    Some of this is fine, but you may be missing opportunities to do some original, less generic, things instead. For example, you might want to do more with the K taking his place before the wall, not just saying "he went to stand" there. Seems to  me that it would be a key moment to reveal more of him in ways that make him unique. More could be done with moment the hologram cam passes from one to the other.  Something that gives us a better idea of what makes each of them them the individuals they are.

----------
Instead of so many mentions of "she saw, she heard" and "he saw, he heard" what the other person did-- which we can assume since they are both present -- you could get more dramatic mileage by giving a reaction/response to what each one heard, or not bothering to say they saw or heard it.

------
Overall, I think you've laid down a good opening with an interesting progression of actions.
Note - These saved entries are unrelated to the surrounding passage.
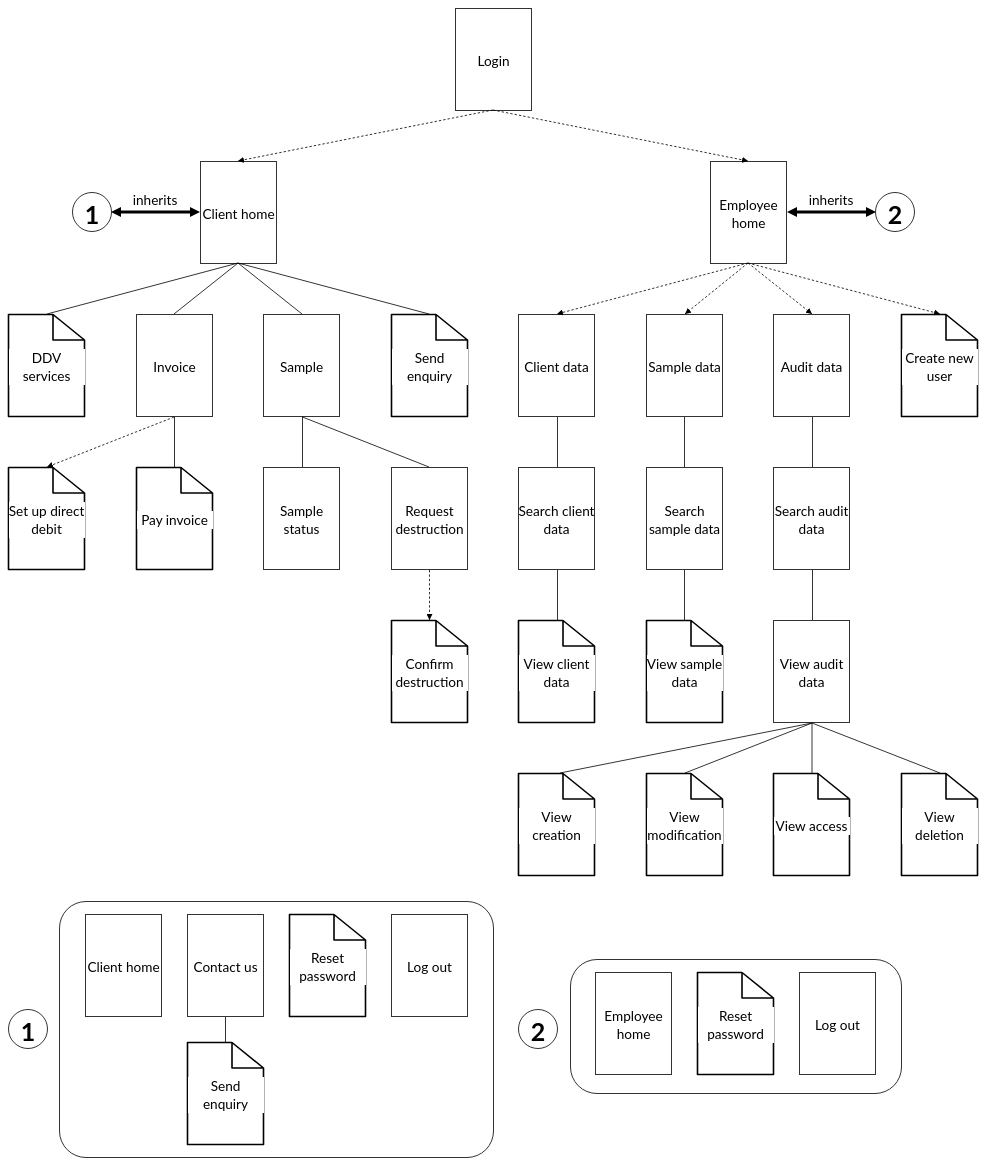
<!DOCTYPE html>
<html lang="en">
<head>
<meta charset="utf-8">
<title>Site map</title>
<style>
:root { --ink: #000; --paper: #fff; --node-w: 77px; --node-h: 103px; }
* { box-sizing: border-box; margin: 0; }
body { background: var(--paper); overflow: hidden; }
.sitemap {
  position: relative; width: 986px; height: 1165px; overflow: hidden;
  background: var(--paper); color: var(--ink);
  font: 13.6px/18px Lato, "Open Sans", sans-serif; text-align: center;
}
.node, .document {
  position: relative; display: flex; align-items: center; justify-content: center;
  width: var(--node-w); height: var(--node-h);
}
.node { border: 1px solid #333; }
.placed { position: absolute; left: var(--x); top: var(--y); }
.label { position: relative; flex: none; white-space: nowrap; top: 1px; }
.document .label { min-width: 76px; background: var(--paper); }
.sheet { position: absolute; left: 0; top: 0; width: 77px; height: 103px; overflow: visible; }
.panel {
  position: absolute; left: var(--x); top: var(--y); display: grid; align-content: start;
  grid-auto-columns: var(--node-w); gap: 25px; border: 1px solid #333; border-radius: 27px;
}
.panel-client { width: 435px; height: 257px; padding: 12px 25px; grid-template-columns: repeat(4, var(--node-w)); }
.panel-employee { width: 332px; height: 135px; padding: 12px 24px; grid-template-columns: repeat(3, var(--node-w)); }
.under-contact { grid-column: 2; }
.badge {
  position: absolute; left: var(--x); top: var(--y); display: flex; align-items: center; justify-content: center;
  width: 40px; height: 40px; padding-top: 4px; border: 1px solid #333; border-radius: 50%;
  font-size: 25px; font-weight: 700;
}
.relation { position: absolute; left: var(--x); top: 191px; width: 60px; }
.connectors { position: absolute; left: 0; top: 0; }
.solid, .dashed { fill: none; stroke: var(--ink); stroke-width: 0.8; }
.dashed { stroke-dasharray: 2.4 2; }
.inherit { stroke: var(--ink); stroke-width: 3; }
</style>
</head>
<body>
<main class="sitemap">
  <svg width="0" height="0" style="position:absolute" aria-hidden="true">
    <defs>
      <symbol id="sheet" viewBox="0 0 77 103" overflow="visible">
        <path d="M45 .5H.5V102.5H76.5V26L45 .5V26H76.5" fill="none" stroke="#000" stroke-width="1.6" stroke-linejoin="round"/>
      </symbol>
    </defs>
  </svg>

  <!-- Entry and home pages -->
  <div class="node placed" style="--x:455px;--y:8px"><span class="label">Login</span></div>
  <div class="node placed" style="--x:200px;--y:161px"><span class="label">Client home</span></div>
  <div class="node placed" style="--x:710px;--y:161px"><span class="label">Employee<br>home</span></div>
  <div class="badge" style="--x:72px;--y:192px">1</div>
  <div class="badge" style="--x:875px;--y:192px">2</div>
  <span class="relation" style="--x:125px">inherits</span>
  <span class="relation" style="--x:801px">inherits</span>

  <!-- Client branch -->
  <div class="document placed" style="--x:8px;--y:314px"><svg class="sheet"><use href="#sheet"/></svg><span class="label">DDV<br>services</span></div>
  <div class="node placed" style="--x:136px;--y:314px"><span class="label">Invoice</span></div>
  <div class="node placed" style="--x:263px;--y:314px"><span class="label">Sample</span></div>
  <div class="document placed" style="--x:391px;--y:314px"><svg class="sheet"><use href="#sheet"/></svg><span class="label">Send<br>enquiry</span></div>
  <div class="document placed" style="--x:8px;--y:467px"><svg class="sheet"><use href="#sheet"/></svg><span class="label">Set up direct<br>debit</span></div>
  <div class="document placed" style="--x:136px;--y:467px"><svg class="sheet"><use href="#sheet"/></svg><span class="label">Pay invoice</span></div>
  <div class="node placed" style="--x:263px;--y:467px"><span class="label">Sample<br>status</span></div>
  <div class="node placed" style="--x:391px;--y:467px"><span class="label">Request<br>destruction</span></div>
  <div class="document placed" style="--x:391px;--y:620px"><svg class="sheet"><use href="#sheet"/></svg><span class="label">Confirm<br>destruction</span></div>

  <!-- Employee branch -->
  <div class="node placed" style="--x:518px;--y:314px"><span class="label">Client data</span></div>
  <div class="node placed" style="--x:646px;--y:314px"><span class="label">Sample data</span></div>
  <div class="node placed" style="--x:773px;--y:314px"><span class="label">Audit data</span></div>
  <div class="document placed" style="--x:901px;--y:314px"><svg class="sheet"><use href="#sheet"/></svg><span class="label">Create new<br>user</span></div>
  <div class="node placed" style="--x:518px;--y:467px"><span class="label">Search client<br>data</span></div>
  <div class="node placed" style="--x:646px;--y:467px"><span class="label">Search<br>sample data</span></div>
  <div class="node placed" style="--x:773px;--y:467px"><span class="label">Search audit<br>data</span></div>
  <div class="document placed" style="--x:518px;--y:620px"><svg class="sheet"><use href="#sheet"/></svg><span class="label">View client<br>data</span></div>
  <div class="document placed" style="--x:646px;--y:620px"><svg class="sheet"><use href="#sheet"/></svg><span class="label">View sample<br>data</span></div>
  <div class="node placed" style="--x:773px;--y:620px"><span class="label">View audit<br>data</span></div>
  <div class="document placed" style="--x:518px;--y:773px"><svg class="sheet"><use href="#sheet"/></svg><span class="label">View<br>creation</span></div>
  <div class="document placed" style="--x:646px;--y:773px"><svg class="sheet"><use href="#sheet"/></svg><span class="label">View<br>modification</span></div>
  <div class="document placed" style="--x:773px;--y:773px"><svg class="sheet"><use href="#sheet"/></svg><span class="label">View access</span></div>
  <div class="document placed" style="--x:901px;--y:773px"><svg class="sheet"><use href="#sheet"/></svg><span class="label">View<br>deletion</span></div>

  <!-- Inherited pages -->
  <div class="badge" style="--x:8px;--y:1009px">1</div>
  <section class="panel panel-client" style="--x:59px;--y:901px">
    <div class="node"><span class="label">Client home</span></div>
    <div class="node"><span class="label">Contact us</span></div>
    <div class="document"><svg class="sheet"><use href="#sheet"/></svg><span class="label">Reset<br>password</span></div>
    <div class="node"><span class="label">Log out</span></div>
    <div class="document under-contact"><svg class="sheet"><use href="#sheet"/></svg><span class="label">Send<br>enquiry</span></div>
  </section>
  <div class="badge" style="--x:518px;--y:1009px">2</div>
  <section class="panel panel-employee" style="--x:570px;--y:959px">
    <div class="node"><span class="label">Employee<br>home</span></div>
    <div class="document"><svg class="sheet"><use href="#sheet"/></svg><span class="label">Reset<br>password</span></div>
    <div class="node"><span class="label">Log out</span></div>
  </section>

  <svg class="connectors" width="986" height="1165" viewBox="0 0 986 1165" aria-hidden="true">
    <defs>
      <marker id="tip" markerUnits="userSpaceOnUse" markerWidth="6" markerHeight="6" refX="6" refY="3" orient="auto">
        <polygon points="0,0 6,3 0,6"/>
      </marker>
    </defs>
    <g class="dashed" marker-end="url(#tip)">
      <path marker-end="url(#tip)" d="M493 110L238 161"/>
      <path marker-end="url(#tip)" d="M493 110L748 161"/>
      <path marker-end="url(#tip)" d="M748 263L557 314"/>
      <path marker-end="url(#tip)" d="M748 263L685 314"/>
      <path marker-end="url(#tip)" d="M748 263L812 314"/>
      <path marker-end="url(#tip)" d="M748 263L940 314"/>
      <path marker-end="url(#tip)" d="M174 417L47 467"/>
      <path marker-end="url(#tip)" d="M429.5 570V620"/>
    </g>
    <g class="solid">
      <path d="M47 314L238 263L429 314M174 314L238 263L302 314"/>
      <path d="M174.5 417V467M302.5 467V417L429 467"/>
      <path d="M557.5 417V467M684.5 417V467M812.5 417V467"/>
      <path d="M557.5 570V620M684.5 570V620M812.5 570V620"/>
      <path d="M560 773L812 723L940 773M685 773L812 723V773"/>
      <path d="M225.5 1017V1042"/>
    </g>
    <line class="inherit" x1="119" y1="212" x2="192" y2="212"/>
    <polygon points="111,212 121,207 121,217"/>
    <polygon points="200,212 190,207 190,217"/>
    <line class="inherit" x1="795" y1="212" x2="868" y2="212"/>
    <polygon points="787,212 797,207 797,217"/>
    <polygon points="876,212 866,207 866,217"/>
  </svg>
</main>
</body>
</html>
Some places could be fleshed out more.
    For me, it is less helpful to think of "avoiding white-room syndrome" than to ask where there might be more little opportunities to reveal each character. I do like some of the things you've done with the interplay of characters and setting, including the changing winds. There are some definite improvements in that regard over the first draft.
Logged
maryj59
Sr. Member
****

Karma: 28
Offline Offline

Posts: 155


WWW
« Reply #8 on: September 08, 2017, 01:37:25 PM »

Thanks for looking, Munley! You've given me a lot to think about; thus the slow reply. Have a good weekend.
Logged
B.W.French
Jr. Member
**

Karma: 10
Offline Offline

Posts: 34


« Reply #9 on: September 13, 2017, 10:56:09 AM »

Hi!
Just a small comment. I think that :"as a man does when he tries not to cry out" could be left out. The description before it, makes the reader aware of that.  Kool-Aid
Logged
maryj59
Sr. Member
****

Karma: 28
Offline Offline

Posts: 155


WWW
« Reply #10 on: October 03, 2017, 10:34:15 PM »

Thanks! I have eliminated that sentence in the rewrite. Did you see that?
Logged
Pages: [1]   Go Up
  Print  
 
Jump to:  

Powered by MySQL Powered by PHP Powered by SMF 1.1.2 | SMF © 2006-2007, Simple Machines LLC Valid XHTML 1.0! Valid CSS!